EU Official is 'Sure' Next Round of Iran Nuclear Talks Will Result in Deal Between Nations

European Union official Enrique Mora, who chaired talks in Vienna on Wednesday, said he is confident the next round of negotiations over Iran's nuclear program will result in Tehran's compliance with a 2015 deal aimed at curbing its atomic ambitions and also see the United States rejoin the accord.

Delegations from Russia, China, Germany, France, Britain, Iran and the U.S. will return to their home countries to brief their governments before reconvening in Vienna next week, according to Mora, the Associated Press reported.

"I'm sure that the next round will be the one in which we will finally get the deal," Mora told reporters after the meeting.

"There are a few political issues (and) there are a number of technical issues, again rather complex," he added. "But I can say that they are fewer than they were one week ago. So we are (on) a good track."

"I think every capital has to give a green light to their respective delegations to get the agreement, and I think that will be the case next week."

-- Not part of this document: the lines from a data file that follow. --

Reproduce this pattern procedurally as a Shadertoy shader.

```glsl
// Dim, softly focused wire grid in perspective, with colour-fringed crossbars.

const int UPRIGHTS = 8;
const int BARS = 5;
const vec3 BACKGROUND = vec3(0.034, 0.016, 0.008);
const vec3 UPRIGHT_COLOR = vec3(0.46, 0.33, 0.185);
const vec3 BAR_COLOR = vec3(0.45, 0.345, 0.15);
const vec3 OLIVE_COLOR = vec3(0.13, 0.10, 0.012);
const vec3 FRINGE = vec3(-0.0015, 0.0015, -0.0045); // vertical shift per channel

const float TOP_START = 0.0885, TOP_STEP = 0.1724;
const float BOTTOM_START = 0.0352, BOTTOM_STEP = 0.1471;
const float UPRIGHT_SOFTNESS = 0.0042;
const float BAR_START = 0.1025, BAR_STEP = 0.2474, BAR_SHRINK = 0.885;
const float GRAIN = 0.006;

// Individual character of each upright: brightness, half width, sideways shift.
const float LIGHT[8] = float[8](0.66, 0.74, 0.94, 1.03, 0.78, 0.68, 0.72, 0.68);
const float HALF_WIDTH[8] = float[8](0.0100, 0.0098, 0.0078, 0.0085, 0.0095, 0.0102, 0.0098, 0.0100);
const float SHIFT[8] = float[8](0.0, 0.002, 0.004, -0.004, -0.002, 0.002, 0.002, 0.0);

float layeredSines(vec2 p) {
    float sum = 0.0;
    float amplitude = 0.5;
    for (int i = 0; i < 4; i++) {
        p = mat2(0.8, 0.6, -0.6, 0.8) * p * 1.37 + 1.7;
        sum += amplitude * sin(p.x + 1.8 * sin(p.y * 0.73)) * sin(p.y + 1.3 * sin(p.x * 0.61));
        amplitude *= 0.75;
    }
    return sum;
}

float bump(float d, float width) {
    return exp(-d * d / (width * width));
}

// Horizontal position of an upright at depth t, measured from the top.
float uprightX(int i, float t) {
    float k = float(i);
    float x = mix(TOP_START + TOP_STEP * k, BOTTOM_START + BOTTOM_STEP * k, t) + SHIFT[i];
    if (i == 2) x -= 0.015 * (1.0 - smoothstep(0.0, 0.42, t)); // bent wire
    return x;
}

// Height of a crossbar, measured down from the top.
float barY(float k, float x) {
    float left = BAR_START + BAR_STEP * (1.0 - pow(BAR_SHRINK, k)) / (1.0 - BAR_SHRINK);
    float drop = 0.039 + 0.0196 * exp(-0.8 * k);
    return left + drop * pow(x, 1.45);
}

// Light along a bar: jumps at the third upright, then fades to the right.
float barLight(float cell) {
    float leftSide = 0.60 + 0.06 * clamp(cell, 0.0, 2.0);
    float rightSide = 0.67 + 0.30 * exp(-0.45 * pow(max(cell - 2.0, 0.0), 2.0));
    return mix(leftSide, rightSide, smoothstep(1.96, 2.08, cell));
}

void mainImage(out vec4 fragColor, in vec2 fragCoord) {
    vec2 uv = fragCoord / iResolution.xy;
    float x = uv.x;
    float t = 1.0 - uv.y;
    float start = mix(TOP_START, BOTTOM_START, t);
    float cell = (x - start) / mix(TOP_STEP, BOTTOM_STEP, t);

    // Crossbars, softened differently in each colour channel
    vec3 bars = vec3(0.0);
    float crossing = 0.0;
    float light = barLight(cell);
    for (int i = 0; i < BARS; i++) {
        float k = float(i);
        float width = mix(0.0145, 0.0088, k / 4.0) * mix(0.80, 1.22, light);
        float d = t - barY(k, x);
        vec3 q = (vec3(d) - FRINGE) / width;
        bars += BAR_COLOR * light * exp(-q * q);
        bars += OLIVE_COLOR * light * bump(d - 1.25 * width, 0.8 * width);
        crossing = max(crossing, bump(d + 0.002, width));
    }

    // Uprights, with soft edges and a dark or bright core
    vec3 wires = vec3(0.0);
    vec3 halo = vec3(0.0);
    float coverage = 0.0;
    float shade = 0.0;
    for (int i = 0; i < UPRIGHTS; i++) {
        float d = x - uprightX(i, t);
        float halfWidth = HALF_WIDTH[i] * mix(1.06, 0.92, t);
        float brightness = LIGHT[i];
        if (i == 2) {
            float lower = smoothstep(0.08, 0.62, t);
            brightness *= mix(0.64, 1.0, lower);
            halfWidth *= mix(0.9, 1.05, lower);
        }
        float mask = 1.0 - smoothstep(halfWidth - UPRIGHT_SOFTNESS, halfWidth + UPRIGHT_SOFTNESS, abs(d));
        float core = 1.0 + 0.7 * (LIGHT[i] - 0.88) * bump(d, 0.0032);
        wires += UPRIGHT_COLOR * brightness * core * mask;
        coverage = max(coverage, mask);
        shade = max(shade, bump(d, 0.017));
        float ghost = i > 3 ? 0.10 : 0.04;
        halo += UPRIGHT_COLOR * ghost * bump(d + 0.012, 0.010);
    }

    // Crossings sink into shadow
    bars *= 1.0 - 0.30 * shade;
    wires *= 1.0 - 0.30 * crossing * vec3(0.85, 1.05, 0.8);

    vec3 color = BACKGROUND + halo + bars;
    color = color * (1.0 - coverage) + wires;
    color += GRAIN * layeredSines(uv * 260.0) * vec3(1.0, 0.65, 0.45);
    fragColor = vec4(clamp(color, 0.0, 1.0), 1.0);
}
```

For more reporting from the Associated Press, see below.

Iran Talks
Abbas Araghchi (R), political deputy at the Ministry of Foreign Affairs of Iran, takes his mask off as he is leaving the 'Grand Hotel Wien' after the closed-door nuclear talks in Vienna on June 2, 2021, where diplomats of the UK, the EU, China, Russia and Iran hold their talks. JOE KLAMAR/AFP/Getty Images

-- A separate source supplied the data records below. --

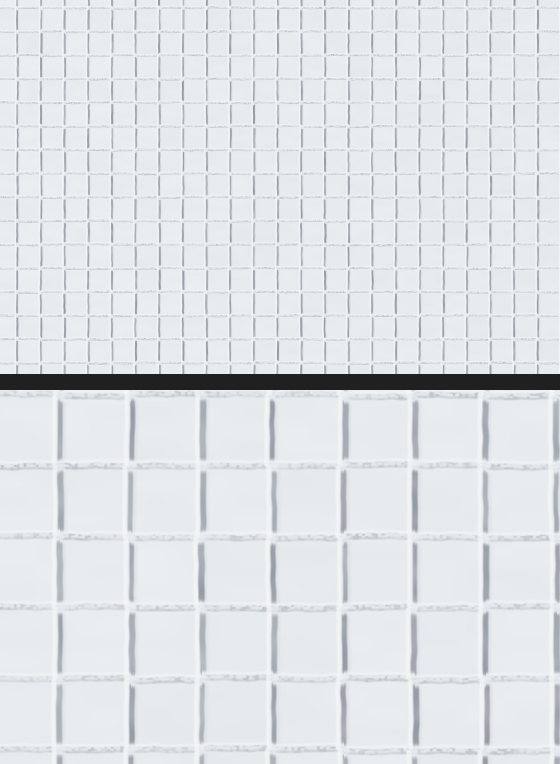
Top: the whole. Bottom: its middle third, enlarged.
This texture is drawn by a Shadertoy shader. Its source:

```glsl
// White mosaic tiles, about 23.7 across and 15.8 down, with dark uneven upright
// joints and pale speckled level joints. Each joint segment gets its own offset
// and strength from a hash; value noise adds wear, and a few tiles have a pinhole.

float hash(vec2 p) {
    vec3 q = fract(p.xyx * 0.1031);
    q += dot(q, q.yzx + 33.33);
    return fract((q.x + q.y) * q.z);
}

float noise(vec2 p) {
    vec2 cell = floor(p), f = fract(p);
    f = f * f * (3.0 - 2.0 * f);
    return mix(mix(hash(cell), hash(cell + vec2(1, 0)), f.x),
               mix(hash(cell + vec2(0, 1)), hash(cell + vec2(1, 1)), f.x), f.y);
}

// Soft-edged line: 1 within halfWidth of the centre, fading over soft
float line(float d, float halfWidth, float soft) {
    return 1.0 - smoothstep(halfWidth - soft, halfWidth + soft, abs(d));
}

void mainImage(out vec4 fragColor, in vec2 fragCoord) {
    vec2 uv = fragCoord / iResolution.xy;
    vec2 p = uv * vec2(23.67, 15.8) - vec2(0.74, 0.463) + 40.0;
    float pixel = 23.67 / iResolution.x;
    float soft = max(0.018, 0.6 * pixel);

    vec2 tile = floor(p), joint = floor(p + 0.5);
    vec2 uprightId = vec2(joint.x, tile.y), levelId = vec2(tile.x, joint.y);

    // Signed distances to the closest joints, shifted a little per segment
    float dx = p.x - joint.x + 0.035 * (hash(uprightId) - 0.5)
             + 0.016 * (noise(vec2(joint.x * 9.0, p.y * 5.0)) - 0.5);
    float dy = p.y - joint.y + 0.045 * (hash(levelId + 71.0) - 0.5)
             + 0.022 * (noise(vec2(p.x * 6.0, joint.y * 9.0)) - 0.5);

    // Glazed face: faint tone per tile, cloudy glaze, falloff to the right
    vec3 color = vec3(0.912, 0.924, 0.934);
    color += 0.010 * (hash(tile + 13.0) - 0.5) + 0.012 * (noise(p * vec2(1.5, 4.0)) - 0.5);
    color += 0.008 * (0.5 - uv.x);

    // Level joints: pale grout with grains and a thin shaded underside
    float grain = noise(p * vec2(22.0, 30.0));
    float wear = noise(vec2(p.x * 1.7, joint.y * 5.0));
    color = mix(color, vec3(0.95, 0.955, 0.96), 0.6 * line(dy - 0.055, 0.03, soft));
    vec3 grout = mix(vec3(0.89, 0.905, 0.92), vec3(0.74, 0.76, 0.785),
                     smoothstep(0.35, 0.95, grain) * (0.4 + 0.6 * wear));
    color = mix(color, grout, line(dy, 0.042, soft));
    color = mix(color, vec3(0.75, 0.77, 0.795),
                (0.25 + 0.45 * wear) * line(dy + 0.03, 0.016, soft));

    // Upright joints: bright rim on the left, dark gap broken at the crossings
    float run = smoothstep(0.04, 0.13, abs(dy));
    float strength = 0.5 + 0.3 * hash(uprightId + 29.0)
                   + 0.3 * noise(vec2(joint.x * 7.0, p.y * 4.0));
    float gapWidth = 0.030 + 0.014 * hash(uprightId + 53.0);
    color = mix(color, vec3(0.955, 0.96, 0.965), 0.8 * line(dx + 0.075, 0.035, soft));
    color = mix(color, vec3(0.85, 0.87, 0.89), 0.6 * run * line(dx - 0.015, 0.065, 0.03));
    color = mix(color, vec3(0.59, 0.61, 0.645),
                min(strength, 1.0) * run * line(dx, gapWidth, soft));

    // Raised pale grout where joints cross
    float crossing = 1.0 - smoothstep(0.025, 0.09, length(vec2(dx, dy)));
    color = mix(color, vec3(0.93, 0.94, 0.95), 0.65 * crossing);

    // Rare dark pinholes
    vec2 hole = 0.15 + 0.7 * vec2(hash(tile + 101.0), hash(tile + 151.0));
    float pinhole = step(0.983, hash(tile + 211.0))
                  * (1.0 - smoothstep(0.02, 0.02 + 2.0 * soft, length(p - tile - hole)));
    color = mix(color, vec3(0.35, 0.36, 0.39), 0.8 * pinhole);

    fragColor = vec4(color, 1.0);
}
```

Other European diplomats, speaking on condition of anonymity as they weren't authorized to be quoted by name, described the talks in Vienna as "intense and productive," but cautioned that they would become more difficult as delegates tackle harder issues.

While progress had been made and important aspects of a future deal had been hammered out, the diplomats said that tough decisions lie ahead and nothing would be agreed until everything was agreed.

Asked about the United Nations' atomic watchdog this week stating that it hasn't been able to access data important to monitoring Iran's nuclear program since late February, Mora said delegations had "taken note" of the report.

Iran started limiting inspections in a bid to put pressure on the government of U.S. President Joe Biden to lift crippling sanctions reimposed after then-President Donald Trump pulled out of the 2015 Joint Comprehensive Plan of Action, or JCPOA, in 2018.

"It's something that is not directly related to the negotiations of the JCPOA," Mora said, referring to the U.N. atomic energy agency's report that it had not had access to the monitoring data since Feb. 23.

In this Monday, May 24, 2021 file photo, the flag of Iran waves in front of the the International Center building with the headquarters of the International Atomic Energy Agency, IAEA, in Vienna, Austria, Monday, May 24, 2021. The United Nations’ International Atomic Energy Agency watchdog reported Monday May 31, 2021, it hasn't been able to access data important to monitoring Iran’s nuclear program since late February when the Islamic Republic started restricting international inspections of its facilities. Florian Schroetter, FILE/AP Photo